### [Assigned task]
Look through the listing below, and wherever a line has the string "border", pull it out.

__________

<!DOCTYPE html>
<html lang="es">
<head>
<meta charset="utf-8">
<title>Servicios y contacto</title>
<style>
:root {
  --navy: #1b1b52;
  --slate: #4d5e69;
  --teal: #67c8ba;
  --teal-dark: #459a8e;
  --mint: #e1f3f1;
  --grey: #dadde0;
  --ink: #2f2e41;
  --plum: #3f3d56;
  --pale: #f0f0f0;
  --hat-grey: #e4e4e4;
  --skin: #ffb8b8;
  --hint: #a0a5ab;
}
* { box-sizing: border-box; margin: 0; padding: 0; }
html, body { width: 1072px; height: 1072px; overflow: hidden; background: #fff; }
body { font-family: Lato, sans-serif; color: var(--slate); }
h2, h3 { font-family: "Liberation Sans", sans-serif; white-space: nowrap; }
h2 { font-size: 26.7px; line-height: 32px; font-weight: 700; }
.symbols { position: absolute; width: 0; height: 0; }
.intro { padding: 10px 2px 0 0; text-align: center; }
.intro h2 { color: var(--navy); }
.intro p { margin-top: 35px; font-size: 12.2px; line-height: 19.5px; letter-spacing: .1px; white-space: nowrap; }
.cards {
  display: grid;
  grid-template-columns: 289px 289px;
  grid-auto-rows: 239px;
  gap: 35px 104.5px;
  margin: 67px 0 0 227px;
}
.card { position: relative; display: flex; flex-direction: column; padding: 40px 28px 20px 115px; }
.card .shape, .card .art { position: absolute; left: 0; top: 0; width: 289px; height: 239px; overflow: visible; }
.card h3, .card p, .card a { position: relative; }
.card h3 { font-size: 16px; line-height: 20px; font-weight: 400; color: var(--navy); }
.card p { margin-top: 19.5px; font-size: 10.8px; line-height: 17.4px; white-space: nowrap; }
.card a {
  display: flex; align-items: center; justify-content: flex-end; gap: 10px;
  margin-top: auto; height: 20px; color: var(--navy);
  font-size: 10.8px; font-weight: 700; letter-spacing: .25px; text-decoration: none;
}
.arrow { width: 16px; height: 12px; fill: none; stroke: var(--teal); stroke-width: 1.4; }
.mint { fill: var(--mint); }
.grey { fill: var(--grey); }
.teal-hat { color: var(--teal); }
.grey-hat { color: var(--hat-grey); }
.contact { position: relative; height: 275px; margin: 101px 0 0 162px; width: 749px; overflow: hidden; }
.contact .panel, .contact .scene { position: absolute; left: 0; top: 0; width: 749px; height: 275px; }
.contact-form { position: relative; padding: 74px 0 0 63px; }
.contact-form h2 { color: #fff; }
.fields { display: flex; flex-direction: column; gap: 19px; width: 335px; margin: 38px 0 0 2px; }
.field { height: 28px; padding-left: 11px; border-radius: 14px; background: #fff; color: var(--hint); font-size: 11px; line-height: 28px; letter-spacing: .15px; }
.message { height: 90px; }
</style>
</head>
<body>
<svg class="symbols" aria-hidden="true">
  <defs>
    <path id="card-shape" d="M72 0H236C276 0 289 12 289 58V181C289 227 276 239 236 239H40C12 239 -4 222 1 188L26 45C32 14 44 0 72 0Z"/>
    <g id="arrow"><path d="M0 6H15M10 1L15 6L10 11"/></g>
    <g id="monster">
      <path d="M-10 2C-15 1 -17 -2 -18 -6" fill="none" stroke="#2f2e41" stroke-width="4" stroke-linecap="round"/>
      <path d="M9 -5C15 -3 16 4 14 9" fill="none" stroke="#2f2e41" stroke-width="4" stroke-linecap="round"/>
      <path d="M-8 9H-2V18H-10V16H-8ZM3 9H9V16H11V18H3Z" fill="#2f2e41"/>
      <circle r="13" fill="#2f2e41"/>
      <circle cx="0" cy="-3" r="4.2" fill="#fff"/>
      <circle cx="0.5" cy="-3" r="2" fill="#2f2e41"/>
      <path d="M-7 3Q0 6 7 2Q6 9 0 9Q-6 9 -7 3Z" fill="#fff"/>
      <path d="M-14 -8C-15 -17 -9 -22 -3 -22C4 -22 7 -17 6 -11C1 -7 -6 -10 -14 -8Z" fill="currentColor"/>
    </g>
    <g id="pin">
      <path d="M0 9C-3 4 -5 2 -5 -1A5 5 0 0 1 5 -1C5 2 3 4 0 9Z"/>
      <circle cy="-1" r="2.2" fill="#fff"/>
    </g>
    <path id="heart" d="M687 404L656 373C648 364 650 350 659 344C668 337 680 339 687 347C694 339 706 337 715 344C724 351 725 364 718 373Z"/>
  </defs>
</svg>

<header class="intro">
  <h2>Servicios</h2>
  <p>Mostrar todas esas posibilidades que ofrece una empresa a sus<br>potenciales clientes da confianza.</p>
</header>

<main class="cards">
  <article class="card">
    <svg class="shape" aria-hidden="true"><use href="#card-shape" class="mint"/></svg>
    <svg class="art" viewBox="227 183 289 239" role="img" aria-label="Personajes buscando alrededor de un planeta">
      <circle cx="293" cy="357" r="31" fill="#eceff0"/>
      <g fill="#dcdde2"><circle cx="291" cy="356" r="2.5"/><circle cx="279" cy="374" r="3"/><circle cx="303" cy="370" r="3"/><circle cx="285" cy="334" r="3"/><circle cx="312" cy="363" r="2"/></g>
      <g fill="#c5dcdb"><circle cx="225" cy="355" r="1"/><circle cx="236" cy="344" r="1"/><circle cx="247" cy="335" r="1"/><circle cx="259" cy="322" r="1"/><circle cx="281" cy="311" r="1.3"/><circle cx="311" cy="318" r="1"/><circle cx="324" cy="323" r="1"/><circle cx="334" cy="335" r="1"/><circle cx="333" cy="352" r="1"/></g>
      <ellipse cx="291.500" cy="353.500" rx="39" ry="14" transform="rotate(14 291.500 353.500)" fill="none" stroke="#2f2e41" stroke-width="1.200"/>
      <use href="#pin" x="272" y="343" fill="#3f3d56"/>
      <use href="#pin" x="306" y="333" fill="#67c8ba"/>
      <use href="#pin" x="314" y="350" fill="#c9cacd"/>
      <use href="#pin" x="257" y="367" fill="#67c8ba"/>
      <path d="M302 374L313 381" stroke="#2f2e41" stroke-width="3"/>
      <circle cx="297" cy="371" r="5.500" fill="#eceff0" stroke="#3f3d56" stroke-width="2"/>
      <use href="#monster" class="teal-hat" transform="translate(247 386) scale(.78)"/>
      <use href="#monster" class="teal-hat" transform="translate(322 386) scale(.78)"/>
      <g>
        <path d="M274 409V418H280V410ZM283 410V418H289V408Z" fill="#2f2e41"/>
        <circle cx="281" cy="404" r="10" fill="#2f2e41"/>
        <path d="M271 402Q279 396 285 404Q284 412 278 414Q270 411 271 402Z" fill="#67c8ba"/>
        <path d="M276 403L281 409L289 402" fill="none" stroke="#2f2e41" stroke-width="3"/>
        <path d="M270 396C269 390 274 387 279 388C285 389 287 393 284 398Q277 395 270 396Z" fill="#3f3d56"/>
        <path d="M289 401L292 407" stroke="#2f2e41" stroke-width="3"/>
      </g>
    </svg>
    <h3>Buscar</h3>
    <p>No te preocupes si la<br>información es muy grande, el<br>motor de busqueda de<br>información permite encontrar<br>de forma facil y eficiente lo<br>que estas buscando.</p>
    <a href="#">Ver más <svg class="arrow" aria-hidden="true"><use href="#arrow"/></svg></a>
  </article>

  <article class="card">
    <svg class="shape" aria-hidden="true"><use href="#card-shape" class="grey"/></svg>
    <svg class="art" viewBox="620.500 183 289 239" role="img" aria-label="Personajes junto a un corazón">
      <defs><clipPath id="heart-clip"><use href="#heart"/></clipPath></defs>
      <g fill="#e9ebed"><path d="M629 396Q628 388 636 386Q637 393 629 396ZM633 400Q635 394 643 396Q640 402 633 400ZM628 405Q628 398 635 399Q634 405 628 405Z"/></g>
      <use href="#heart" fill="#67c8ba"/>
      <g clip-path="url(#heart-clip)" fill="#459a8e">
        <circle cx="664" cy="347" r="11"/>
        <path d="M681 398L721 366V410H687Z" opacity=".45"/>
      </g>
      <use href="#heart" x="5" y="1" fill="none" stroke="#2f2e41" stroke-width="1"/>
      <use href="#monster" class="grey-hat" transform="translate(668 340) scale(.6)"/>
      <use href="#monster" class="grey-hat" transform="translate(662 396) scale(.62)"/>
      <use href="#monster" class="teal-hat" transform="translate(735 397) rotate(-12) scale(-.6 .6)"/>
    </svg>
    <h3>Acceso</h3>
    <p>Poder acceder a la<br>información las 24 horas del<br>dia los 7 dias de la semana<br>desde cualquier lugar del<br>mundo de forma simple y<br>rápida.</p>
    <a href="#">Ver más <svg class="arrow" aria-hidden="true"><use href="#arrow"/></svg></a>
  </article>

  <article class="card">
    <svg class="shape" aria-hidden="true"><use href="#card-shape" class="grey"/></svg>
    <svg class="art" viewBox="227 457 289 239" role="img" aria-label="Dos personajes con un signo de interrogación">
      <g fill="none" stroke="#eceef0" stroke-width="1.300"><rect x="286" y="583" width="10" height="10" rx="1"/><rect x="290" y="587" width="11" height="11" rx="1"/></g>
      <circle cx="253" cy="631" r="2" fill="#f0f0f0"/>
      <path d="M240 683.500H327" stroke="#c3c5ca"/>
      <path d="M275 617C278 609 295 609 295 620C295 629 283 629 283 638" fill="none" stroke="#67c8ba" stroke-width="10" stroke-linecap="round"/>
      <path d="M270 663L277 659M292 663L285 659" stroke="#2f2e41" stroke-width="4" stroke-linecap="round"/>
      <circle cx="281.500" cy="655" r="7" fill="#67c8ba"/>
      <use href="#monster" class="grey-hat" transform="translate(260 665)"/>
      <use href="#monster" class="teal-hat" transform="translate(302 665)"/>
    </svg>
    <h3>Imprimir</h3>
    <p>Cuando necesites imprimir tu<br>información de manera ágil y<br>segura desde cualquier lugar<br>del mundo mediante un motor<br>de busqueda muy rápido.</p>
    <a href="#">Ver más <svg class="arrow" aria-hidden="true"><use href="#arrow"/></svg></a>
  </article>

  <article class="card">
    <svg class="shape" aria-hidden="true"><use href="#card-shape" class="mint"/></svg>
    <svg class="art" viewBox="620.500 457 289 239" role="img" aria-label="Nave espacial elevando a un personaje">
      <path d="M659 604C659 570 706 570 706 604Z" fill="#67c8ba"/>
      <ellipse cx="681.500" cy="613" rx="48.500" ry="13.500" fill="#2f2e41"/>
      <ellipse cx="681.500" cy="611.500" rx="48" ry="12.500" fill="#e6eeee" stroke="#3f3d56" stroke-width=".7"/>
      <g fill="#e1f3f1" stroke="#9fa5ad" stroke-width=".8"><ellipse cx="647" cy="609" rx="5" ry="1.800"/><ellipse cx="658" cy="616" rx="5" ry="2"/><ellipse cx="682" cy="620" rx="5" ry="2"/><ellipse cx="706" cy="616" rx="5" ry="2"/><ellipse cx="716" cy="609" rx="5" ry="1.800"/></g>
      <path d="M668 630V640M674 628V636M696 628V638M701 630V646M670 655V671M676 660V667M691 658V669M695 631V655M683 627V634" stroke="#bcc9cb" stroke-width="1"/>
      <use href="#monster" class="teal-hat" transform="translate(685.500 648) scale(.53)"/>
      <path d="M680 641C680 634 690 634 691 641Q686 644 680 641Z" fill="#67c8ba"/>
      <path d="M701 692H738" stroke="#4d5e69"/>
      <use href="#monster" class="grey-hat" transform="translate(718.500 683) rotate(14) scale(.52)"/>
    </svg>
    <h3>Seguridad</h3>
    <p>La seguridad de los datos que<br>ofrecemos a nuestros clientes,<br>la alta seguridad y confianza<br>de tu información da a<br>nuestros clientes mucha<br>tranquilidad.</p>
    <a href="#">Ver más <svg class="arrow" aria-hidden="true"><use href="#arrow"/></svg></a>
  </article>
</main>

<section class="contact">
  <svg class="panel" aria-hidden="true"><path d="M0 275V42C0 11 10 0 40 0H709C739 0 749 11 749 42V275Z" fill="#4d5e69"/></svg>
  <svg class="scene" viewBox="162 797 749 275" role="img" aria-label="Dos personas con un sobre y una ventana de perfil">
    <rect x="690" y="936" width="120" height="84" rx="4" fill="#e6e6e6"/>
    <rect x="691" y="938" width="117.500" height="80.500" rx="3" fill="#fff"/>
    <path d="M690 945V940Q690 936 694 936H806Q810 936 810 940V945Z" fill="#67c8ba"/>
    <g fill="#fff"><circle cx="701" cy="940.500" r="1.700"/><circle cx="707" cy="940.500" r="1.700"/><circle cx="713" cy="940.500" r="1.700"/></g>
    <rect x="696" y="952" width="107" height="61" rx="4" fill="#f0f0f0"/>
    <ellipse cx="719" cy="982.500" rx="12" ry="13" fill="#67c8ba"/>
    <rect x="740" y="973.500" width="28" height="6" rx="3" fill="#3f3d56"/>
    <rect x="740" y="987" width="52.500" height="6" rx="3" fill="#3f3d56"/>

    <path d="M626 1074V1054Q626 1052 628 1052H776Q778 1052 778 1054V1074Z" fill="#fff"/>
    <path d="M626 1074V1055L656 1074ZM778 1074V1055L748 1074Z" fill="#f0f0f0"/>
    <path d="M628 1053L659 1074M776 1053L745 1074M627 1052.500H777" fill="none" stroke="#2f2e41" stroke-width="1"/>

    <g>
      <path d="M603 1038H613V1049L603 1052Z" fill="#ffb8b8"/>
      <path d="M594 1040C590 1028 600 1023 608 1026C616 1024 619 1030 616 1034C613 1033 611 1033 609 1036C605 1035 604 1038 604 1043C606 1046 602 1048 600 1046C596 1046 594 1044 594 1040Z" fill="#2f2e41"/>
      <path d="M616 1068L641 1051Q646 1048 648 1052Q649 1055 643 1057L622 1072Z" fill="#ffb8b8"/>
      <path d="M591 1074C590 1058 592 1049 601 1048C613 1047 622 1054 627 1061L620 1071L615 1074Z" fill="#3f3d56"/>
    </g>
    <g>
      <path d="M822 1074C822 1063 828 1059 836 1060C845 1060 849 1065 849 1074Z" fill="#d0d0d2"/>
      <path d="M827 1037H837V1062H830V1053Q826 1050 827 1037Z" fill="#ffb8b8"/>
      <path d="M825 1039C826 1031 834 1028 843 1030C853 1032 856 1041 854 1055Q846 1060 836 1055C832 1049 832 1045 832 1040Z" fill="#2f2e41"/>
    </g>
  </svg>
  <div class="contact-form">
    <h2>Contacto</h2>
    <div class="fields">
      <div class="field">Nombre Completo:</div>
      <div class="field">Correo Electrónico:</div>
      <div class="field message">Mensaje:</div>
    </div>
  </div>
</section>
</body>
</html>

__________

### [Task answer]
* { box-sizing: border-box; margin: 0; padding: 0; }
.field { height: 28px; padding-left: 11px; border-radius: 14px; background: #fff; color: var(--hint); font-size: 11px; line-height: 28px; letter-spacing: .15px; }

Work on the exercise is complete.